«During the period after her remarriage, her artistic reputation continued to grow, though at first more rapidly in the United States than in Mexico itself. she was included in prestigious group shows in the Museum of Modern Art, the Boston Institute of Contemporary Arts and the Philadelphia Museum of Art. In 1946, however, she received a Mexican government fellowship, and in the same year an official prize on the occasion of the Annual National Exhibition. She also took up teaching at the new experimental art school ‘La Esmeralda’, and, despite her unconventional methods, proved an inspiration to her students. After her return home from hospital, Kahlo became an increasingly fervent and impassioned Communist. Rivera had been expelled from the Party, which was reluctant to receive him back, both because of his links with the Mexican government of the day, and because of his association with Trotsky. Kahlo boasted: ‘I was a member of the Party before I met Diego and I think I am a better Communist than he is or ever will be.’
«While the 1940s had seen her produce some of her finest work, her paintings now became more clumsy and chaotic, thanks to the joint effects of pain, drugs and drink. Despite this, in 1953 she was offered her first solo show in Mexico itself – which was to be the only such show held in her own lifetime. It took place at the fashionable Galeria de Arte Contemporaneo in the Zona Rosa of Mexico City. At first it seemed that Kahlo would be too ill to attend, but she sent her richly decorated fourposter bed ahead of her, arrived by ambulance, and was carried into the gallery on a stretcher. The private view was a triumphal occasion.
«In the same year, Kahlo, threatened by gangrene, had her right leg amputated below the knee. It was a tremendous blow to someone who had invested so much in the elaboration of her own self image. She learned to walk again with an artificial limb, and even (briefly and with the help of pain-killing drugs) danced at celebrations with friends. But the end was close. In July 1954, she made her last public appearance, when she participated in a Communist demonstration against the overthrow of the left-wing Guatemalan president Jacobo Arbenz. Soon afterwards, about a week after her forty-seventh birthday, Kahlo died on July 13 at her beloved Blue House. She died in her sleep, apparently as the result of an embolism, though there was a suspicion among those close to her that she had found a way to commit suicide. Her last diary entry read: «I hope the end is joyful – and I hope never to come back – Frida».
Since her death, Kahlo’s fame as an artist has only grown. Her beloved Blue House was opened as a museum in 1958. The feminist movement of the 1970s led to renewed interest in her life and work, as Kahlo was viewed by many as an icon of female creativity. In 1983, Hayden Herrera’s book on the artist, A Biography of Frida Kahlo, also helped to stir up interest this great artist. More recently, her life was the subject of a 2002 film entitled Frida, starring Salma Hayek as the artist and Alfred Molina as Diego Rivera. Directed by Julie Taymor, the film was nominated for six Academy Awards and won for Best Makeup and Original Score.

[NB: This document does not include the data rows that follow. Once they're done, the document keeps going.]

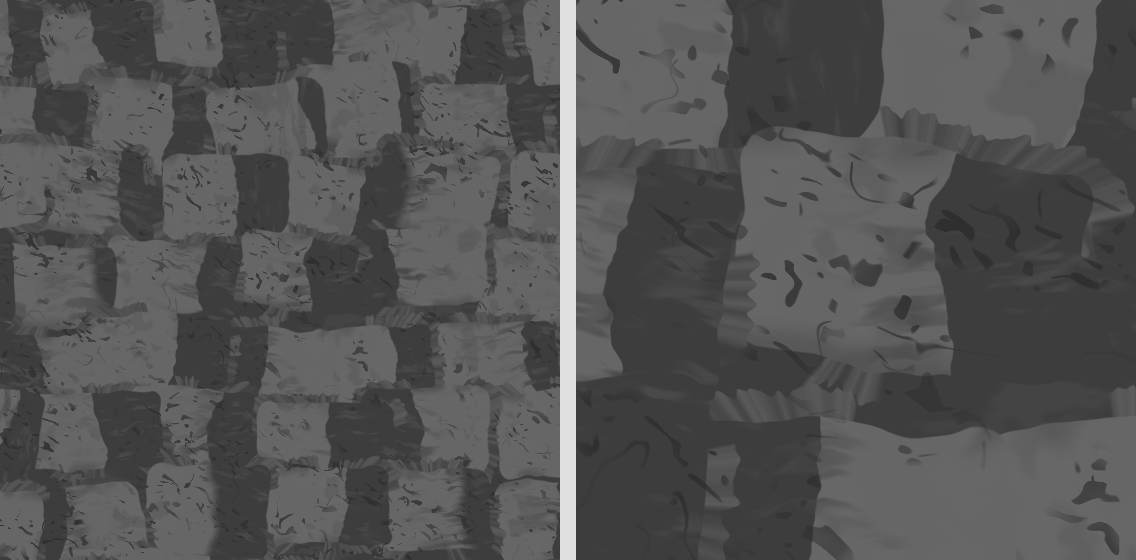
Left, the full canvas; right, a detail of the centre.
A WebGL 2 fragment shader for this texture:

```glsl
#version 300 es
precision highp float;

#define GRID vec2(4.8, 7.0)
#define STONE_HALF vec2(0.112, 0.074)
#define LIGHT 0.402
#define MID 0.31
#define DARK 0.238
#define FLECK 0.17
#define EDGE_WARP 0.022
#define SKIRT 0.022
#define STREAK_SCALE vec2(26.0, 105.0)

uniform vec2 u_resolution;
out vec4 outColor;

float hash(vec2 p) {
  vec3 q = fract(vec3(p.xyx) * 0.1031);
  q += dot(q, q.yzx + 33.33);
  return fract((q.x + q.y) * q.z);
}

float noise(vec2 p) {
  vec2 i = floor(p), f = fract(p);
  f = f * f * (3.0 - 2.0 * f);
  return mix(mix(hash(i), hash(i + vec2(1, 0)), f.x),
             mix(hash(i + vec2(0, 1)), hash(i + vec2(1, 1)), f.x), f.y);
}

float fbm(vec2 p) {
  return 0.55 * noise(p) + 0.3 * noise(p * 2.1 + 7.0) + 0.15 * noise(p * 4.3 + 19.0);
}

mat2 rotation(float a) {
  float c = cos(a), s = sin(a);
  return mat2(c, s, -s, c);
}

float roundBox(vec2 p, vec2 halfSize, float radius) {
  vec2 d = abs(p) - halfSize + radius;
  return length(max(d, 0.0)) + min(max(d.x, d.y), 0.0) - radius;
}

// Streaked light face with a dark side strip along one end
float stoneTone(vec2 q, vec2 halfSize, vec2 id, float px) {
  float kind = hash(id + 41.0);
  vec2 s = q + 0.012 * vec2(0.0, fbm(q * 22.0 + id * 5.0) - 0.5);
  s = rotation((hash(id + 13.0) - 0.5) * 0.5) * s;
  if (hash(id + 57.0) < 0.12) s = s.yx;
  float grain = fbm(s * STREAK_SCALE + id * 17.0);
  float blotch = fbm(q * 24.0 + id * 9.0);

  float wear = smoothstep(-0.7, 0.7, q.x / halfSize.x + 1.6 * (blotch - 0.5));
  wear *= smoothstep(0.3, 0.65, kind);
  float face = LIGHT + 0.012 * (blotch - 0.5);
  face = mix(face, 0.275, wear * smoothstep(0.43, 0.72, grain));
  face = mix(face, 0.35, 0.6 * smoothstep(0.64, 0.74, blotch));
  float rim = smoothstep(0.022, 0.0, halfSize.y - abs(q.y));
  face = mix(face, MID, 0.7 * rim * smoothstep(0.5, 0.68, fbm(q * 17.0 + id * 3.0)));

  float side = DARK + 0.05 * smoothstep(0.52, 0.78, grain) * smoothstep(0.35, 0.6, blotch);
  float border = mix(0.0, 0.075, hash(id + 29.0));
  border += 0.010 * sin(q.y * 26.0 + kind * 6.3) + 0.014 * (fbm(q.yy * 32.0 + id) - 0.5);
  float blur = mix(px, 0.012, step(0.8, hash(id + 71.0)));
  return mix(face, side, smoothstep(-blur, blur, q.x - border));
}

// Overlapping stones painted in a fixed order, each with a skirt of rays
float paving(vec2 p, float px) {
  float tone = DARK + 0.03 * smoothstep(0.5, 0.7, fbm(p * vec2(20.0, 60.0)));
  vec2 warp = vec2(fbm(p * 15.0), fbm(p * 15.0 + 31.0)) - 0.5;
  float row = floor(p.y * GRID.y);
  for (int j = 1; j >= -1; j--) {
    float y = row + float(j);
    float shift = hash(vec2(y, 3.0)) + 0.5 * mod(y, 2.0);
    float column = floor(p.x * GRID.x + shift);
    for (int i = 1; i >= -1; i--) {
      vec2 id = vec2(column + float(i), y) + 50.0;
      vec2 jitter = (vec2(hash(id), hash(id + 5.0)) - 0.5) * vec2(0.32, 0.36);
      vec2 centre = (id - 50.0 + 0.5 + jitter - vec2(shift, 0.0)) / GRID;
      vec2 halfSize = STONE_HALF * mix(vec2(0.88), vec2(1.12), vec2(hash(id + 8.0), hash(id + 11.0)));
      vec2 ray = p - centre;
      vec2 q = rotation((hash(id + 17.0) - 0.5) * 0.3) * ray + EDGE_WARP * warp;
      if (hash(id + 23.0) < 0.22) q.x = -q.x;
      q.x *= 1.0 + 1.6 * q.y * (hash(id + 37.0) - 0.5);
      float d = roundBox(q, halfSize, 0.022);

      vec2 aim = ray / max(length(ray), 0.0001);
      float fan = noise(aim * 22.0 + id * 3.0);
      float fine = noise(aim * 75.0 + id);
      float present = smoothstep(0.55, 0.6, noise(aim * 2.2 + id * 7.0));
      float skirt = present * smoothstep(px, -px, d - SKIRT * (0.5 + 0.5 * fan));
      tone = mix(tone, mix(0.25, 0.36, fan) + 0.025 * (fine - 0.5), skirt);
      tone = mix(tone, stoneTone(q, halfSize, id, px), smoothstep(px, -px, d));
    }
  }
  return tone;
}

// Clustered chips and short hairline cracks
float flecks(vec2 p) {
  vec2 w = p + 0.02 * vec2(noise(p * 40.0), noise(p * 40.0 + 9.0));
  float cluster = smoothstep(0.42, 0.62, fbm(p * 17.0 + 3.0));
  float chips = smoothstep(0.77, 0.83, noise(rotation(0.5) * w * vec2(85.0, 170.0)));
  float line = 1.0 - smoothstep(0.012, 0.035, abs(noise(w * 38.0 + 60.0) - 0.5));
  float cracks = line * smoothstep(0.66, 0.74, noise(p * 48.0 + 80.0));
  return max(chips * cluster, cracks * (0.3 + 0.7 * cluster));
}

void main() {
  vec2 p = gl_FragCoord.xy / u_resolution.y;
  float px = 1.0 / u_resolution.y;
  float tone = paving(p, px);
  float depth = 0.35 + 0.5 * noise(p * 30.0);
  tone = mix(tone, FLECK, flecks(p) * depth);
  outColor = vec4(vec3(tone), 1.0);
}
```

[ Text from Edward Lucie-Smith, «Lives of the Great 20th-Century Artists» ]